• [The input]:
┏━━

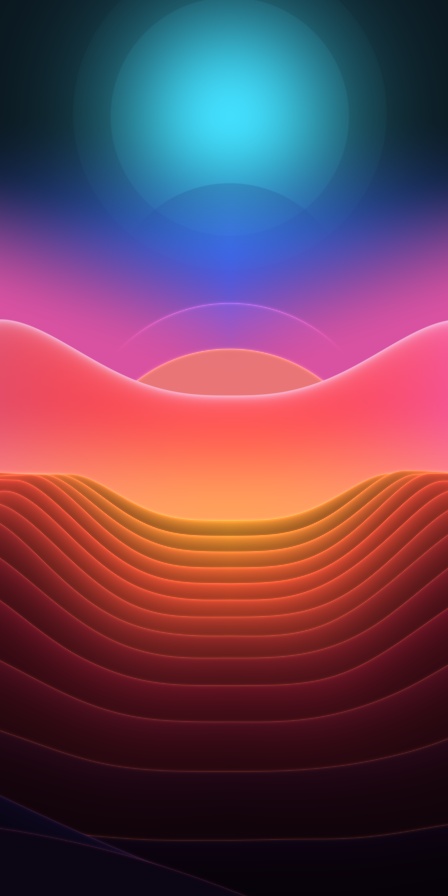
Write a WebGL 1 fragment shader that draws this background.

```glsl
precision highp float;
uniform vec2 u_resolution;

const vec3 NIGHT = vec3(0.04, 0.085, 0.115);
const vec3 INDIGO = vec3(0.23, 0.32, 0.88);
const vec3 ORCHID = vec3(0.85, 0.32, 0.63);
const vec3 CYAN = vec3(0.26, 0.87, 0.99);
const vec3 SUN = vec3(0.92, 0.47, 0.45);
const vec3 CRIMSON = vec3(1.0, 0.28, 0.30);
const vec3 APRICOT = vec3(1.0, 0.63, 0.36);
const vec3 ROSE_LEFT = vec3(0.88, 0.30, 0.42);
const vec3 ROSE_RIGHT = vec3(0.95, 0.34, 0.64);
const vec3 BLUSH = vec3(1.0, 0.56, 0.56);
const vec3 RIM = vec3(0.97, 0.83, 0.97);
const vec3 GOLD = vec3(0.99, 0.62, 0.20);
const vec3 EMBER = vec3(0.90, 0.32, 0.19);
const vec3 MAROON = vec3(0.38, 0.07, 0.13);
const vec3 ABYSS = vec3(0.055, 0.015, 0.07);
const vec3 DUSK = vec3(0.055, 0.03, 0.12);

const float AXIS = 0.513;        // x of the shared centre line
const vec2 GLOW_POS = vec2(AXIS, 1.74);
const float GLOW_SIZE = 0.28;
const float LINE_WIDTH = 0.0022;
const float LAYERS = 12.0;
const float WOBBLE = 0.022;

float hash(float n) {
  return fract(sin(n * 127.1) * 43758.5);
}

// One-dimensional gradient noise, a separate strand for each seed
float gradientNoise(float x, float seed) {
  float i = floor(x), f = x - i;
  float a = (hash(i + seed * 17.0) * 2.0 - 1.0) * f;
  float b = (hash(i + 1.0 + seed * 17.0) * 2.0 - 1.0) * (f - 1.0);
  return mix(a, b, f * f * (3.0 - 2.0 * f));
}

float cover(float d) {
  float px = 1.0 / u_resolution.x;
  return smoothstep(-px, px, d);
}

float line(float d) {
  return exp(-abs(d) / LINE_WIDTH);
}

float bowl(float d, float width, float power) {
  return smoothstep(0.0, 1.0, pow(d / width, power));
}

float disc(vec2 p, float y, float radius) {
  return radius - length(p - vec2(AXIS, y));
}

vec3 skyColor(vec2 p, float side) {
  float blue = (1.0 - smoothstep(1.42, 1.75, p.y)) * (1.0 - 0.55 * side);
  vec3 col = mix(NIGHT, INDIGO, blue);
  float warm = 1.0 - smoothstep(mix(1.12, 1.30, side), mix(1.46, 1.63, side), p.y);
  col = mix(col, ORCHID, warm);

  // Cyan glow with its two halo discs and a shaded lower disc
  vec2 g = p - GLOW_POS;
  g.y *= g.y < 0.0 ? 1.2 : 1.0;
  float glow = exp(-dot(g, g) / (GLOW_SIZE * GLOW_SIZE));
  glow *= 0.72 + 0.14 * cover(disc(p, 1.74, 0.266)) + 0.14 * cover(disc(p, 1.747, 0.35));
  glow *= 1.0 - 0.2 * cover(disc(p, 1.323, 0.268)) * smoothstep(1.42, 1.59, p.y);
  col = mix(col, CYAN, glow);

  // Translucent arch and the low sun
  float arch = disc(p, 0.977, 0.346);
  float fade = smoothstep(1.20, 1.32, p.y);
  col += (0.05 * cover(arch) + 0.22 * line(arch)) * fade * vec3(1.0, 0.4, 0.7);
  float sun = disc(p, 0.883, 0.338);
  col = mix(col, SUN, 0.92 * cover(sun));
  return col + 0.25 * line(sun) * vec3(0.8, 0.8, 0.3);
}

vec3 waveColor(vec2 p, float side, float depth) {
  float low = 1.0 - smoothstep(0.84, 1.12, p.y);
  vec3 rose = mix(p.x < AXIS ? ROSE_LEFT : ROSE_RIGHT, BLUSH, low);
  vec3 col = mix(mix(CRIMSON, APRICOT, low), rose, 0.85 * side * side);
  col = mix(col, RIM, 0.28 * exp(-depth / 0.035));
  return mix(col, RIM, 0.75 * exp(-depth / 0.008));
}

vec3 layerColor(float t) {
  vec3 col = mix(GOLD, EMBER, smoothstep(0.0, 0.36, t));
  col = mix(col, MAROON, smoothstep(0.3, 0.78, t));
  return mix(col, ABYSS, smoothstep(0.74, 1.0, t));
}

void main() {
  vec2 p = gl_FragCoord.xy / u_resolution * vec2(1.0, 2.0);
  float side = abs(p.x - AXIS) / AXIS;
  vec3 col = skyColor(p, side);

  // Broad glowing wave
  float depth = 1.117 + 0.17 * bowl(side, 1.0, 1.4) - p.y;
  col = mix(col, waveColor(p, side, max(depth, 0.0)), cover(depth));

  // Nested valley layers, from far to near
  for (float i = 0.0; i <= LAYERS; i++) {
    float t = i / LAYERS;
    float base = 0.8385 - 0.0352 * i - 0.292 * pow(t, 6.0);
    float rim = 0.943 - 0.78 * pow(t, 3.5);
    float width = mix(0.7, 1.4, t);
    float rise = bowl(side, width, 1.7) / bowl(1.0, width, 1.7);
    float sway = gradientNoise(p.x * 3.5 + 0.37 * i, i) * WOBBLE * side;
    float d = mix(base, rim, rise) + sway - p.y;
    vec3 tone = mix(layerColor(t), MAROON * 1.7, 0.5 * side * (1.0 - t));
    float shade = mix(0.4, 1.05, exp(-max(d, 0.0) / mix(0.035, 0.075, t)));
    col = mix(col, tone * shade, cover(d));
    col += line(d) * mix(0.24, 0.16, t) * vec3(1.0, 0.5, 0.3);
  }

  // Dark foreground slopes in the lower left corner
  float slope = 0.224 - 0.48 * p.x + 0.1 * p.x * p.x - p.y;
  col = mix(col, DUSK * mix(0.5, 1.0, exp(-max(slope, 0.0) / 0.06)), cover(slope));
  col += 0.14 * line(slope) * vec3(0.8, 0.4, 0.7);
  float knoll = 0.151 - 0.15 * p.x - 0.23 * p.x * p.x - p.y;
  col = mix(col, mix(ABYSS, DUSK, 0.4) * 0.85, cover(knoll));
  col += 0.14 * line(knoll) * vec3(0.9, 0.35, 0.5);

  gl_FragColor = vec4(clamp(col, 0.0, 1.0), 1.0);
}
```
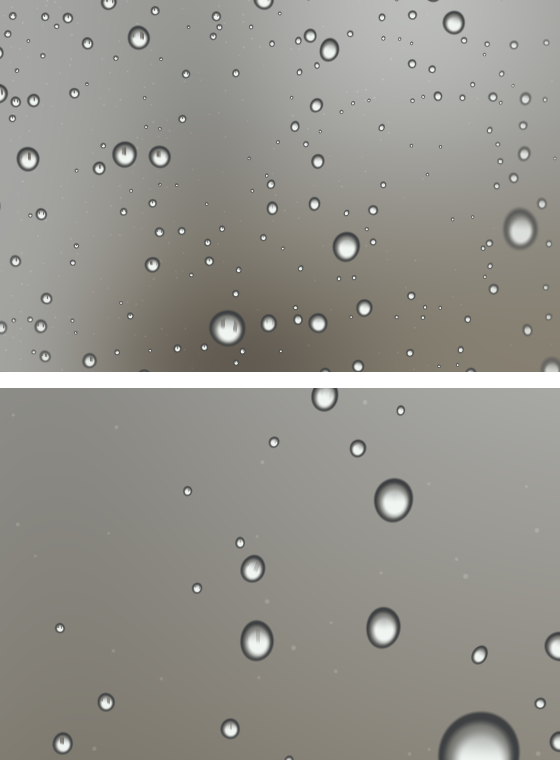
Top: the whole. Bottom: its middle third, enlarged.
Give the GLSL for this texture, as a Shadertoy shader.

```glsl
// Water drops of mixed sizes on a pane of glass before a soft grey-tan backdrop.
#define SEED 7.0
#define LAYERS 4
#define COARSE_CELL 0.28
#define CELL_RATIO 0.52
#define DENSITY vec4(0.46, 0.36, 0.32, 0.09)
#define RADIUS_RANGE vec2(0.11, 0.21)
#define RIM_COLOR vec3(0.23, 0.24, 0.25)
#define BODY_COLOR vec3(0.47, 0.47, 0.45)
#define GLINT_COLOR vec3(0.94, 0.96, 0.95)
#define DUST_AMOUNT 0.13

struct Drop { vec2 center; float radius; vec3 rnd; };

vec3 hash3(vec3 p) {
    p = fract(p * vec3(0.1031, 0.1030, 0.0973));
    p += dot(p, p.yxz + 33.33);
    return fract((p.xxy + p.yxx) * p.zyx);
}

float cellSize(int layer) {
    return COARSE_CELL * pow(CELL_RATIO, float(layer));
}

vec2 gridShift(int layer) {
    return vec2(0.37, 0.21) * float(layer) + 20.3;
}

// One drop per grid cell, kept inside its cell; radius 0 means none
Drop dropInCell(vec2 id, int layer) {
    vec3 place = hash3(vec3(id, SEED + float(layer) * 13.0));
    vec3 rnd = hash3(vec3(id.yx, SEED + float(layer) * 17.0 + 5.0));
    float size = cellSize(layer);
    float radius = mix(RADIUS_RANGE.x, RADIUS_RANGE.y, rnd.x * rnd.x);
    vec2 center = (id + mix(vec2(0.27), vec2(0.73), place.xy) - gridShift(layer)) * size;
    float present = step(place.z, DENSITY[layer]);
    return Drop(center, radius * size * present, rnd);
}

// True where a larger drop already takes the space
bool isCovered(Drop drop, int layer) {
    for (int j = 0; j < layer; j++) {
        vec2 home = floor(drop.center / cellSize(j) + gridShift(j));
        for (int k = 0; k < 9; k++) {
            Drop other = dropInCell(home + vec2(k % 3 - 1, k / 3 - 1), j);
            float reach = (other.radius + drop.radius) * 1.2;
            if (other.radius > 0.0 && distance(other.center, drop.center) < reach) return true;
        }
    }
    return false;
}

// Out-of-focus light behind the glass
vec3 backdrop(vec2 uv) {
    vec3 color = mix(vec3(0.525, 0.50, 0.445), vec3(0.585, 0.585, 0.57), smoothstep(0.0, 0.85, uv.y));
    color = mix(color, vec3(0.655, 0.66, 0.65), smoothstep(0.40, 0.0, uv.x) * 0.9);
    vec2 glow = (uv - vec2(0.74, 1.0)) / vec2(0.30, 0.42);
    color = mix(color, vec3(0.735, 0.74, 0.73), exp(-dot(glow, glow)));
    vec2 shade = (uv - vec2(0.43, 0.0)) / vec2(0.23, 0.24);
    color = mix(color, vec3(0.37, 0.345, 0.31), exp(-dot(shade, shade)) * 0.9);
    vec2 veil = (uv - vec2(0.37, 0.58)) / vec2(0.13, 0.4);
    return color - 0.05 * exp(-dot(veil, veil));
}

// Faint specks, mostly on the left
float dust(vec2 p, float left, float pixel) {
    vec2 g = p / 0.022;
    vec3 h = hash3(vec3(floor(g) + 40.0, SEED));
    float d = length(fract(g) - mix(vec2(0.2), vec2(0.8), h.xy)) * 0.022;
    float r = mix(0.001, 0.0022, h.x);
    return step(h.z, DUST_AMOUNT * left) * (1.0 - smoothstep(r - pixel, r + pixel, d));
}

vec3 paintDrop(vec3 under, vec2 p, Drop drop, float aspect, float pixel) {
    vec2 at = vec2(drop.center.x / aspect, drop.center.y);
    float rightSide = smoothstep(0.3, 0.6, at.x);
    float defocus = smoothstep(0.78, 1.05, at.x) + smoothstep(0.3, 0.0, at.x + at.y * 0.5) * 0.5;

    // Upright oval leaning to the right, with a slightly wavy outline
    float lean = (drop.rnd.y - 0.2) * 0.7 * rightSide;
    vec2 q = mat2(cos(lean), sin(lean), -sin(lean), cos(lean)) * (p - drop.center) / drop.radius;
    q.x *= 1.0 + 0.22 * drop.rnd.z * (0.3 + rightSide);
    float angle = atan(q.y, q.x);
    float wave = sin(2.0 * angle + drop.rnd.x * 6.3) + 0.6 * sin(3.0 * angle + drop.rnd.z * 6.3);
    float d = length(q) * (1.0 + 0.02 * wave);
    float soft = pixel / drop.radius + 0.03 + 0.16 * defocus;

    // Refracted light: grey above, bright below, with dark bars on the left side
    vec3 light = mix(GLINT_COLOR, vec3(0.66, 0.67, 0.66), smoothstep(-0.15, 0.65, q.y));
    float bars = smoothstep(0.1, 0.7, sin(q.x * 8.0 + drop.rnd.y * 6.3) + 0.4 * sin(q.x * 19.0));
    bars *= smoothstep(-0.2, 0.1, q.y + 0.2 * q.x) * smoothstep(0.7, 0.5, d);
    light = mix(light, vec3(0.35, 0.32, 0.29), bars * (1.0 - rightSide) * 0.75);
    float core = 1.0 - smoothstep(0.45, 0.84, length(q - vec2(0.06, -0.10)));
    vec3 color = mix(BODY_COLOR, light, core);

    // Dark rim, heavier at the top
    float inner = 0.86 - 0.07 * q.y;
    float rim = smoothstep(inner - 0.10 - soft, inner + 0.04 + soft * 0.5, d);
    color = mix(color, RIM_COLOR, rim * (0.95 - 0.35 * min(defocus, 1.0)));
    float cover = 1.0 - smoothstep(1.0 - soft, 1.0 + soft, d);
    return mix(under, color, cover * (1.0 - 0.35 * min(defocus, 1.0)));
}

void mainImage(out vec4 fragColor, in vec2 fragCoord) {
    vec2 uv = fragCoord / iResolution.xy;
    vec2 p = fragCoord / iResolution.y;
    float aspect = iResolution.x / iResolution.y;
    float pixel = 1.0 / iResolution.y;
    vec3 color = backdrop(uv);
    color += 0.07 * dust(p, 1.1 - uv.x, pixel);
    for (int layer = LAYERS - 1; layer >= 0; layer--) {
        Drop drop = dropInCell(floor(p / cellSize(layer) + gridShift(layer)), layer);
        if (drop.radius > 0.0 && distance(p, drop.center) < drop.radius * 1.35 && !isCovered(drop, layer))
            color = paintDrop(color, p, drop, aspect, pixel);
    }
    fragColor = vec4(color, 1.0);
}
```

┗━━

• [Assignment]:
Using the listing above, show each line holding the string "AXIS".

• [Answer to this problem]:
const float AXIS = 0.513;        // x of the shared centre line
const vec2 GLOW_POS = vec2(AXIS, 1.74);
  return radius - length(p - vec2(AXIS, y));
  vec3 rose = mix(p.x < AXIS ? ROSE_LEFT : ROSE_RIGHT, BLUSH, low);
  float side = abs(p.x - AXIS) / AXIS;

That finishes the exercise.